England & Wales Economy and regeneration, Personal and organisational development

CTSI: Workforce Survey 2016


Image via Unsplash

The Chartered Trading Standard’s Institute’s workforce survey 2016 provides the most concise and up to date information available on the state of local authority trading standards services operating across England, Scotland and Wales.

The final report provides factual information on trading standards budgets, staffing levels, specialist skills and structure within the local authority framework, alongside a number of policy perspectives sections where CTSI provide comment on how these findings could affect service delivery on the ground in the near future.


If you could buy insurance to protect your granny from rogue traders, to guard against your tumble dryer catching fire, from being sold a horsemeat burger or to ensure you get the performance a car manufacturer promises, what would you pay? More than £1.99 a year?

Surprisingly that’s what we spend on trading standards in the UK, per person, per year, and those issues are just the tip of the iceberg.

The reality is trading standards services are being asked to do far more but, with a seemingly ever dwindling workforce and constant cuts, it is becoming impossible for some services to discharge the 250 statutory duties placed upon them.

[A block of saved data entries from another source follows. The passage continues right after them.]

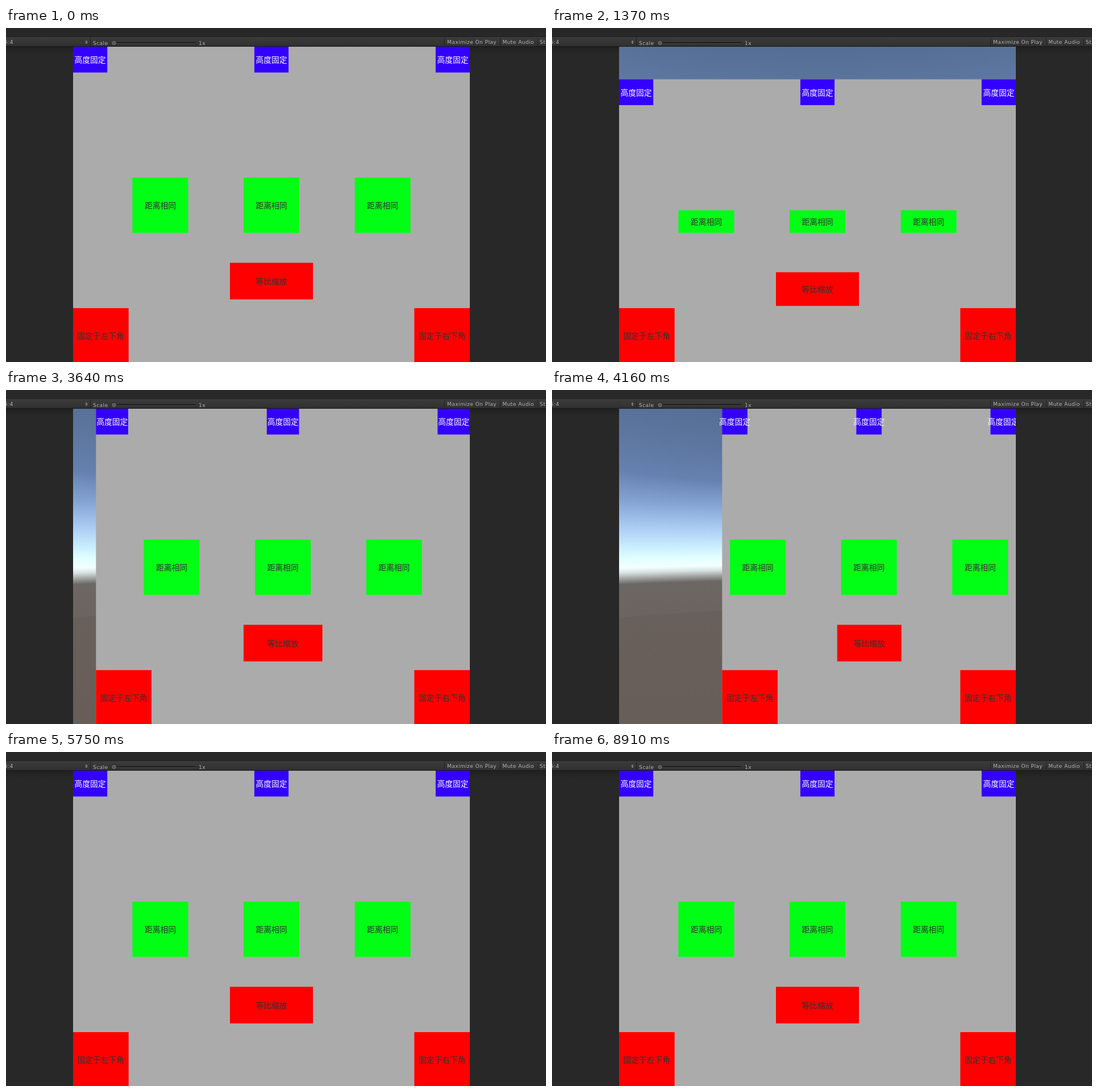
An HTML page with a canvas that plays this animation: 950 px wide and 589 px high, repeating every 9.91 s.

```html
<!DOCTYPE html>
<html lang="zh-CN">
<head>
<meta charset="utf-8">
<title>Anchored layout</title>
<style>
html, body { margin: 0; width: 100%; height: 100%; overflow: hidden; background: #282828; }
canvas { display: block; }
</style>
</head>
<body>
<canvas id="stage" width="950" height="589"></canvas>
<script>
const stage = document.getElementById('stage');
const ctx = stage.getContext('2d');
const LOOP = 9910;
const VIEW = { left: 118, top: 33, right: 816, bottom: 589 };

// Each drag: first step, last step, step count, moved edge, final position
const drags = [
  [230, 420, 6, 'top', 87],
  [570, 660, 2, 'top', 110.5],
  [840, 840, 1, 'top', 120],
  [1060, 1720, 13, 'top', 56],
  [1970, 2030, 2, 'top', 33],
  [3520, 4160, 18, 'left', 299.3],
  [4220, 4250, 2, 'left', 312],
  [4430, 4600, 6, 'left', 265],
  [4960, 5260, 7, 'left', 191.3],
  [5290, 5750, 11, 'left', 118],
  [6850, 7050, 5, 'top', 91],
  [7320, 7550, 5, 'top', 60],
  [7830, 7990, 3, 'top', 33]
];

function panelAt(t) {
  const panel = { left: VIEW.left, top: VIEW.top };
  for (const [start, end, steps, edge, to] of drags) {
    if (t < start) break;
    const gap = (end - start) / Math.max(1, steps - 1);
    const done = t >= end ? steps : Math.floor((t - start) / gap) + 1;
    panel[edge] += (to - panel[edge]) * done / steps;
  }
  return panel;
}

function rect(c, color, x, y, w, h) {
  c.fillStyle = color;
  c.fillRect(x, y, w, h);
}

function layer(paint) {
  const canvas = document.createElement('canvas');
  canvas.width = stage.width;
  canvas.height = stage.height;
  paint(canvas.getContext('2d'));
  return canvas;
}

// Sky stops: height at the middle, shift at the sides, colour
const skyStops = [
  [33, -42, '#546d93'],
  [110, -38, '#5c769f'],
  [165, -22, '#6681b0'],
  [205, -10, '#83a3d3'],
  [248, -2, '#aed0f5'],
  [278, 2, '#cdf0ff'],
  [294, 4, '#e2ffff'],
  [308, 6, '#f4ffff'],
  [316, 7, '#d7e2e2'],
  [325, 8, '#a2a5a3'],
  [335, 8, '#6d6764'],
  [385, 16, '#6b6460'],
  [386, 16, '#68605a'],
  [589, 0, '#665e57']
];

const sky = layer(c => {
  const middle = (VIEW.left + VIEW.right) / 2;
  for (let x = VIEW.left; x < VIEW.right; x++) {
    const bend = ((x - middle) / (middle - VIEW.left)) ** 2;
    const column = c.createLinearGradient(0, -20, 0, 600);
    for (const [y, shift, color] of skyStops) {
      column.addColorStop((y + shift * bend + 20) / 620, color);
    }
    rect(c, column, x, VIEW.top, 1, VIEW.bottom - VIEW.top);
  }
});

function triangle(c, x, y, h) {
  c.beginPath();
  c.moveTo(x - 2, y);
  c.lineTo(x + 2, y);
  c.lineTo(x, y + h);
  c.fill();
}

const frame = layer(c => {
  rect(c, '#282828', 0, 0, 950, 589);
  const shade = c.createLinearGradient(0, 33, 0, 46);
  shade.addColorStop(0, '#202020');
  shade.addColorStop(1, '#282828');
  rect(c, shade, 0, 33, 950, 13);

  const bar = c.createLinearGradient(0, 16, 0, 32);
  bar.addColorStop(0, '#3c3c3c');
  bar.addColorStop(1, '#303030');
  rect(c, bar, 0, 16, 950, 16);
  rect(c, '#222222', 0, 15, 950, 1);
  rect(c, '#191919', 0, 32, 950, 1);
  for (const x of [148, 771, 869, 935]) rect(c, '#232323', x, 17, 1, 15);

  c.font = '9px "DejaVu Sans", sans-serif';
  c.letterSpacing = '0.45px';
  c.fillStyle = '#b4b4b4';
  const labels = [
    ['5:4', -3, 28], ['Scale', 153, 29.5], ['1x', 339, 29.5],
    ['Maximize On Play', 776, 28], ['Mute Audio', 873.5, 28], ['Stats', 939, 28]
  ];
  for (const [text, x, y] of labels) c.fillText(text, x, y);

  c.fillStyle = '#999999';
  triangle(c, 141.5, 24.5, -2.5);
  triangle(c, 141.5, 25.5, 2.5);

  rect(c, '#1d1d1d', 190, 25, 143, 2);
  rect(c, '#4a4a4a', 190, 27, 143, 1);
  c.beginPath();
  c.arc(190, 26.5, 4.7, 0, Math.PI * 2);
  c.fillStyle = '#5a5a5a';
  c.fill();
  c.strokeStyle = '#202020';
  c.stroke();
});

function box(color, textColor, text, left, top, right, bottom) {
  rect(ctx, color, left, top, right - left, bottom - top);
  ctx.fillStyle = textColor;
  ctx.fillText(text, (left + right) / 2, (top + bottom) / 2 + 5.3);
}

function drawPanel({ left, top }) {
  const { right } = VIEW;
  const width = right - left;
  const middle = (left + right) / 2;
  const dx = left - VIEW.left;
  const dy = top - VIEW.top;
  const dark = '#323232';

  rect(ctx, '#ababab', left, top, width, VIEW.bottom - top);
  ctx.font = '13.75px "Noto Sans CJK SC", "Noto Sans CJK", sans-serif';
  ctx.textAlign = 'center';

  // Top row: width follows the panel, height stays
  const tab = width * 0.0862;
  for (const x of [left, middle - tab / 2, right - tab]) {
    box('#3300ff', '#ffffff', '高度固定', x, top, x + tab, top + 45.5);
  }

  // Middle row: equal spacing, stretched vertically
  for (const i of [-1, 0, 1]) {
    const x = middle + i * 195.6;
    box('#00ff14', dark, '距离相同', x - 49, top + 231, x + 49, 361.3);
  }

  box('#ff0000', dark, '等比缩放',
    394 + dx * 0.594, 414 + dy * 0.29, 540 + dx * 0.412, 478.6 + dy * 0.2);

  // Corners
  box('#ff0000', dark, '固定于左下角', left, 494, left + 97.7, 591.6);
  box('#ff0000', dark, '固定于右下角', right - 97.7, 494, right, 591.6);
}

function draw(now) {
  ctx.drawImage(frame, 0, 0);
  ctx.save();
  ctx.beginPath();
  ctx.rect(VIEW.left, VIEW.top, VIEW.right - VIEW.left, VIEW.bottom - VIEW.top);
  ctx.clip();
  ctx.drawImage(sky, 0, 0);
  drawPanel(panelAt(now % LOOP));
  ctx.restore();
  requestAnimationFrame(draw);
}

draw(performance.now());
</script>
</body>
</html>
```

The Chartered Trading Standards Institute recently published its latest workforce survey and found that about 81 per cent of services believed the cuts had affected their ability to protect consumers.

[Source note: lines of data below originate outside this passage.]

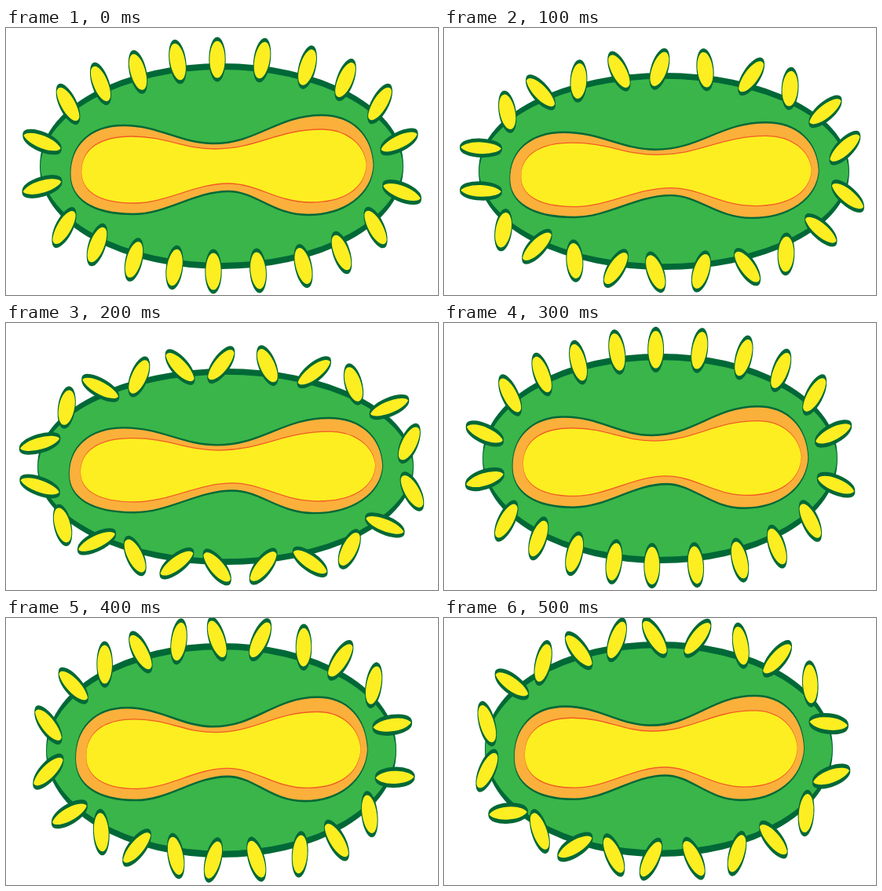
These frames come from a looping animation (550 by 340 pixels, 600 ms). An HTML page with a canvas:

```html
<!DOCTYPE html>
<html lang="en">
<head>
<meta charset="utf-8">
<title>Wobbling cell</title>
<style>
  html, body { margin: 0; width: 100%; height: 100%; overflow: hidden; background: #fff; }
  canvas { display: block; }
</style>
</head>
<body>
<canvas id="stage" width="550" height="340"></canvas>
<script>
const ctx = document.getElementById('stage').getContext('2d');
const DARK = '#006837', GREEN = '#39b54a', YELLOW = '#fcee21', ORANGE = '#fbb03b', RED = '#f15a24';
const STEP = 100;

// Body bounds (left, right, top, bottom) and spike swing (first way, second way)
const poses = [
  [43, 506, 45, 307, 0, 0],
  [44, 516, 57, 308, .5, 0],
  [40, 519, 58, 308, 1, 0],
  [49, 501, 39, 306, 0, 0],
  [51, 497, 32, 305, 0, .58],
  [52, 495, 30, 304, 0, 1]
];

// x, y, rest angle, first swing, second swing (degrees)
const spikes = [
  [46, 145, -67, -41, 50], [79, 97, -27, 35, -29], [120.5, 71, -20, -38, 34],
  [168, 56, -14, 34, -25], [218.5, 43, -9, -29, 29], [269, 40, 0, 33, -33],
  [326, 41, 9, -29, 29], [383.5, 50, 15, 33, -25], [432, 66, 21, -35, 22],
  [476, 96.5, 29, 36, -32], [500.5, 145, 63, -41, 33], [504, 209, -68, 43, -41],
  [470.5, 254, -26, -39, 31], [427, 286, -19, 41, -22], [378.5, 303, -13, -38, 30],
  [321, 309, -5, 39, -22], [264, 310, 0, -35, 27], [214.5, 305, 8, 41, -33],
  [163, 295, 14, -36, 46], [116, 276, 19, 42, -39], [74, 254, 28, -40, 58],
  [46, 202, 73, 39, -47]
];

const body = oval(274.5, 176, 231, 127, 0);
const shell = new Path2D(`M82 186C82 150 106 124 150 124C195 124 222 147 264 147
  C320 147 345 111 402 111C440 111 466 135 468 175C466 213 430 238 384 238
  C340 238 318 208 283 208C240 208 205 237 162 237C110 237 82 218 82 186Z`);
const core = new Path2D(`M96 183C96 155 118 138 160 138C205 138 225 154 266 154
  C320 154 345 129 402 129C432 129 456 146 459 174C457 205 430 222 388 222
  C345 222 320 198 283 198C240 198 205 223 163 223C115 223 96 206 96 183Z`);

function oval(x, y, rx, ry, degrees) {
  const path = new Path2D();
  path.ellipse(x, y, rx, ry, degrees * Math.PI / 180, 0, 2 * Math.PI);
  return path;
}

// Fill, then outline with a flat pen of the given width and height
function ink(path, fill, line, penW, penH) {
  ctx.fillStyle = fill;
  ctx.fill(path);
  const outline = new Path2D();
  outline.addPath(path, new DOMMatrix().scale(1 / penW, 1 / penH));
  ctx.save();
  ctx.scale(penW, penH);
  ctx.strokeStyle = line;
  ctx.lineWidth = 1;
  ctx.stroke(outline);
  ctx.restore();
}

function draw([left, right, top, bottom, a, b]) {
  const sx = (right - left) / 463, sy = (bottom - top) / 262;
  ctx.setTransform(1, 0, 0, 1, 0, 0);
  ctx.clearRect(0, 0, 550, 340);
  ctx.setTransform(sx, 0, 0, sy, left - 43 * sx, top - 45 * sy);
  ink(body, GREEN, DARK, 1, 8);
  ink(shell, ORANGE, DARK, 1, 2.5);
  ink(core, YELLOW, RED, .4, 1.3);
  for (const [x, y, rest, first, second] of spikes)
    ink(oval(x, y, 10.2, 26, rest + first * a + second * b), YELLOW, DARK, 1, 5);
}

function tick() {
  draw(poses[Math.floor(performance.now() / STEP) % poses.length]);
  requestAnimationFrame(tick);
}
tick();
</script>
</body>
</html>
```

Other findings from the survey showed that on average, staffing has fallen by 53 per cent, since 2009 and the total spend on trading standards has dropped from £213m to £124m in six years.

We believe the cuts to trading standards, which have left some budgets below £200,000, mean that just one complex crown court prosecution is now beyond the reach of some local councils’ services.

Coming in the wake of some of the UK’s biggest and most costly product and market failures in recent memory, these findings are of significant concern for the trading standards profession and the wider consumer protection landscape, which citizens have come to rely on.

Instead we have the untenable situation where chronically underfunded trading standards teams, in local councils, are tasked with holding huge international firms to account, with just a handful of staff.

Spending so little on market surveillance and consumer protection, with an economy as large as ours, simply does not make sense but nobody expects a blank cheque. We are instead calling for a government-led strategic restructure of trading standards services.

But it’s not just about insurance against the criminal and unscrupulous businesses out there. In many districts and boroughs regulatory services, including trading standards, is the only type of business support on offer. And as councils move towards near total reliance on business rates, it’s about ensuring they create the right conditions for their economies to thrive.